PROVIDED DATA:
- - - -
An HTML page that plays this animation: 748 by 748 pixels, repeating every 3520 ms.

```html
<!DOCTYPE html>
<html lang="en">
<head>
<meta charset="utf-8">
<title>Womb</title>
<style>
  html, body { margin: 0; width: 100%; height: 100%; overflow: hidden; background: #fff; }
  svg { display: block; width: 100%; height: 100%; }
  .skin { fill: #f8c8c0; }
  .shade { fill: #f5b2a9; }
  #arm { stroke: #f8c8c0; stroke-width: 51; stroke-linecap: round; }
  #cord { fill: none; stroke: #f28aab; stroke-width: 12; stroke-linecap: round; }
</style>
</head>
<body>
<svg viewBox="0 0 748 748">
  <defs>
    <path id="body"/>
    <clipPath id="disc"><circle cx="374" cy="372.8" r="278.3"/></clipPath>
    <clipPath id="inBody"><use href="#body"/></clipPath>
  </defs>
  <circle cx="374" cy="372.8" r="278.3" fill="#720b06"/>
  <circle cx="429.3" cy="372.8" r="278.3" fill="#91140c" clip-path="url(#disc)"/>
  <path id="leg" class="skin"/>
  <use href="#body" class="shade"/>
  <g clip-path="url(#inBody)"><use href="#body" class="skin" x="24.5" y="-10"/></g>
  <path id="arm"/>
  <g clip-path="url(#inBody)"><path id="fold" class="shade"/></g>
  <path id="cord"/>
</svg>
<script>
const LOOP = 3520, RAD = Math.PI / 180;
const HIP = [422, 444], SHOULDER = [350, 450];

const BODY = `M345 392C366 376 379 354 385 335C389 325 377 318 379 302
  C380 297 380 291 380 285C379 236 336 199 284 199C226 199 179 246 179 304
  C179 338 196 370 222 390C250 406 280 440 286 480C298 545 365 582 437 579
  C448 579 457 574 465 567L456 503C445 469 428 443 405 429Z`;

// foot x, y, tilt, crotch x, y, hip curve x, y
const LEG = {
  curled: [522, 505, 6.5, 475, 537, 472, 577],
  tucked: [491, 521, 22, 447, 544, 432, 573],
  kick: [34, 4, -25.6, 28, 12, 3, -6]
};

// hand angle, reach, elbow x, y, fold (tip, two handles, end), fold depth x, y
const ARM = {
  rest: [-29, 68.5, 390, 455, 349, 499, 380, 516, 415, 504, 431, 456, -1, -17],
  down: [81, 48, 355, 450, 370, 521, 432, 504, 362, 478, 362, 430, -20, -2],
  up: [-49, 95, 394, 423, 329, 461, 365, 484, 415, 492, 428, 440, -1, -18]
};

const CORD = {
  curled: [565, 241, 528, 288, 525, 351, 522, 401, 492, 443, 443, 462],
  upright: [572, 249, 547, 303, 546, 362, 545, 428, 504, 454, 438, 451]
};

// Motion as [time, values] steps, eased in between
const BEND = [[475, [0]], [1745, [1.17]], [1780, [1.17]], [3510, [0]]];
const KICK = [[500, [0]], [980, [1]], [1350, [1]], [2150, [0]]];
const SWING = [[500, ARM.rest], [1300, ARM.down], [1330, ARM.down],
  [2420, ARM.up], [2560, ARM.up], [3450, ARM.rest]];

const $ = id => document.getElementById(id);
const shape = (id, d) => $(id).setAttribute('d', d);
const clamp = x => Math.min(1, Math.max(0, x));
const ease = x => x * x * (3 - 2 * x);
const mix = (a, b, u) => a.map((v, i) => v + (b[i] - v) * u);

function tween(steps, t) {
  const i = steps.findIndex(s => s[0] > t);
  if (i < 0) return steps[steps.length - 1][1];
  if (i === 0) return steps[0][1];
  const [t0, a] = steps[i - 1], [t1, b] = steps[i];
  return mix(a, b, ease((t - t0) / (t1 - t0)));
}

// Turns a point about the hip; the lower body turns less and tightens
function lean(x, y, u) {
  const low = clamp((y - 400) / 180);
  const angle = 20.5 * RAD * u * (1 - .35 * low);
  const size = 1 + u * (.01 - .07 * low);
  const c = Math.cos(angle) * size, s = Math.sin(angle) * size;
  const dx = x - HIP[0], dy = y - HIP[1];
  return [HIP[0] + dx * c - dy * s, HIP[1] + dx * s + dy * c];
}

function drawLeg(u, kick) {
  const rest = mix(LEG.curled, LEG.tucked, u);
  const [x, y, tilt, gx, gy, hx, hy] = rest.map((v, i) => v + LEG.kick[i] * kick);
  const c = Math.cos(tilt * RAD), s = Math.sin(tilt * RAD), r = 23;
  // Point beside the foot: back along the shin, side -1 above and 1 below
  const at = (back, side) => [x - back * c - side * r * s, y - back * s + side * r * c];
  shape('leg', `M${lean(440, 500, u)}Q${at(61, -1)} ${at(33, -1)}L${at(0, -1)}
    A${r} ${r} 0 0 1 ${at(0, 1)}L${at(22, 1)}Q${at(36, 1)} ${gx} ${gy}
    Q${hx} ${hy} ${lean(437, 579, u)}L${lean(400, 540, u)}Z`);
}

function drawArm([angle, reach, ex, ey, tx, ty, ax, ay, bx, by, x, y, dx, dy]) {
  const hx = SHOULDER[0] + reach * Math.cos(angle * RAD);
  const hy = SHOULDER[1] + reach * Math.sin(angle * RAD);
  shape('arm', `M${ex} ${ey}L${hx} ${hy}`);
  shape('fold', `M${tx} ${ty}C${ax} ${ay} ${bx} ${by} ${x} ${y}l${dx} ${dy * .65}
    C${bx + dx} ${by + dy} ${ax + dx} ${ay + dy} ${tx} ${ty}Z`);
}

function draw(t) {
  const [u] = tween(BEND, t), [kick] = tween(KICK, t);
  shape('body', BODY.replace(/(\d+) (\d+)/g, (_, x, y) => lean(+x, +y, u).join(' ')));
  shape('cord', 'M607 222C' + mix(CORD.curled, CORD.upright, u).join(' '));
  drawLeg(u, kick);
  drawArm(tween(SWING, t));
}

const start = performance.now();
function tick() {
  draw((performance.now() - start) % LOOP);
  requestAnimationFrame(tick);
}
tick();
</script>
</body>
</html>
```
- - - -
WORK INSTRUCTION:
Return what is listed above, exactly and completely.

TASK RESULT:
An HTML page that plays this animation: 748 by 748 pixels, repeating every 3520 ms.

```html
<!DOCTYPE html>
<html lang="en">
<head>
<meta charset="utf-8">
<title>Womb</title>
<style>
  html, body { margin: 0; width: 100%; height: 100%; overflow: hidden; background: #fff; }
  svg { display: block; width: 100%; height: 100%; }
  .skin { fill: #f8c8c0; }
  .shade { fill: #f5b2a9; }
  #arm { stroke: #f8c8c0; stroke-width: 51; stroke-linecap: round; }
  #cord { fill: none; stroke: #f28aab; stroke-width: 12; stroke-linecap: round; }
</style>
</head>
<body>
<svg viewBox="0 0 748 748">
  <defs>
    <path id="body"/>
    <clipPath id="disc"><circle cx="374" cy="372.8" r="278.3"/></clipPath>
    <clipPath id="inBody"><use href="#body"/></clipPath>
  </defs>
  <circle cx="374" cy="372.8" r="278.3" fill="#720b06"/>
  <circle cx="429.3" cy="372.8" r="278.3" fill="#91140c" clip-path="url(#disc)"/>
  <path id="leg" class="skin"/>
  <use href="#body" class="shade"/>
  <g clip-path="url(#inBody)"><use href="#body" class="skin" x="24.5" y="-10"/></g>
  <path id="arm"/>
  <g clip-path="url(#inBody)"><path id="fold" class="shade"/></g>
  <path id="cord"/>
</svg>
<script>
const LOOP = 3520, RAD = Math.PI / 180;
const HIP = [422, 444], SHOULDER = [350, 450];

const BODY = `M345 392C366 376 379 354 385 335C389 325 377 318 379 302
  C380 297 380 291 380 285C379 236 336 199 284 199C226 199 179 246 179 304
  C179 338 196 370 222 390C250 406 280 440 286 480C298 545 365 582 437 579
  C448 579 457 574 465 567L456 503C445 469 428 443 405 429Z`;

// foot x, y, tilt, crotch x, y, hip curve x, y
const LEG = {
  curled: [522, 505, 6.5, 475, 537, 472, 577],
  tucked: [491, 521, 22, 447, 544, 432, 573],
  kick: [34, 4, -25.6, 28, 12, 3, -6]
};

// hand angle, reach, elbow x, y, fold (tip, two handles, end), fold depth x, y
const ARM = {
  rest: [-29, 68.5, 390, 455, 349, 499, 380, 516, 415, 504, 431, 456, -1, -17],
  down: [81, 48, 355, 450, 370, 521, 432, 504, 362, 478, 362, 430, -20, -2],
  up: [-49, 95, 394, 423, 329, 461, 365, 484, 415, 492, 428, 440, -1, -18]
};

const CORD = {
  curled: [565, 241, 528, 288, 525, 351, 522, 401, 492, 443, 443, 462],
  upright: [572, 249, 547, 303, 546, 362, 545, 428, 504, 454, 438, 451]
};

// Motion as [time, values] steps, eased in between
const BEND = [[475, [0]], [1745, [1.17]], [1780, [1.17]], [3510, [0]]];
const KICK = [[500, [0]], [980, [1]], [1350, [1]], [2150, [0]]];
const SWING = [[500, ARM.rest], [1300, ARM.down], [1330, ARM.down],
  [2420, ARM.up], [2560, ARM.up], [3450, ARM.rest]];

const $ = id => document.getElementById(id);
const shape = (id, d) => $(id).setAttribute('d', d);
const clamp = x => Math.min(1, Math.max(0, x));
const ease = x => x * x * (3 - 2 * x);
const mix = (a, b, u) => a.map((v, i) => v + (b[i] - v) * u);

function tween(steps, t) {
  const i = steps.findIndex(s => s[0] > t);
  if (i < 0) return steps[steps.length - 1][1];
  if (i === 0) return steps[0][1];
  const [t0, a] = steps[i - 1], [t1, b] = steps[i];
  return mix(a, b, ease((t - t0) / (t1 - t0)));
}

// Turns a point about the hip; the lower body turns less and tightens
function lean(x, y, u) {
  const low = clamp((y - 400) / 180);
  const angle = 20.5 * RAD * u * (1 - .35 * low);
  const size = 1 + u * (.01 - .07 * low);
  const c = Math.cos(angle) * size, s = Math.sin(angle) * size;
  const dx = x - HIP[0], dy = y - HIP[1];
  return [HIP[0] + dx * c - dy * s, HIP[1] + dx * s + dy * c];
}

function drawLeg(u, kick) {
  const rest = mix(LEG.curled, LEG.tucked, u);
  const [x, y, tilt, gx, gy, hx, hy] = rest.map((v, i) => v + LEG.kick[i] * kick);
  const c = Math.cos(tilt * RAD), s = Math.sin(tilt * RAD), r = 23;
  // Point beside the foot: back along the shin, side -1 above and 1 below
  const at = (back, side) => [x - back * c - side * r * s, y - back * s + side * r * c];
  shape('leg', `M${lean(440, 500, u)}Q${at(61, -1)} ${at(33, -1)}L${at(0, -1)}
    A${r} ${r} 0 0 1 ${at(0, 1)}L${at(22, 1)}Q${at(36, 1)} ${gx} ${gy}
    Q${hx} ${hy} ${lean(437, 579, u)}L${lean(400, 540, u)}Z`);
}

function drawArm([angle, reach, ex, ey, tx, ty, ax, ay, bx, by, x, y, dx, dy]) {
  const hx = SHOULDER[0] + reach * Math.cos(angle * RAD);
  const hy = SHOULDER[1] + reach * Math.sin(angle * RAD);
  shape('arm', `M${ex} ${ey}L${hx} ${hy}`);
  shape('fold', `M${tx} ${ty}C${ax} ${ay} ${bx} ${by} ${x} ${y}l${dx} ${dy * .65}
    C${bx + dx} ${by + dy} ${ax + dx} ${ay + dy} ${tx} ${ty}Z`);
}

function draw(t) {
  const [u] = tween(BEND, t), [kick] = tween(KICK, t);
  shape('body', BODY.replace(/(\d+) (\d+)/g, (_, x, y) => lean(+x, +y, u).join(' ')));
  shape('cord', 'M607 222C' + mix(CORD.curled, CORD.upright, u).join(' '));
  drawLeg(u, kick);
  drawArm(tween(SWING, t));
}

const start = performance.now();
function tick() {
  draw((performance.now() - start) % LOOP);
  requestAnimationFrame(tick);
}
tick();
</script>
</body>
</html>
```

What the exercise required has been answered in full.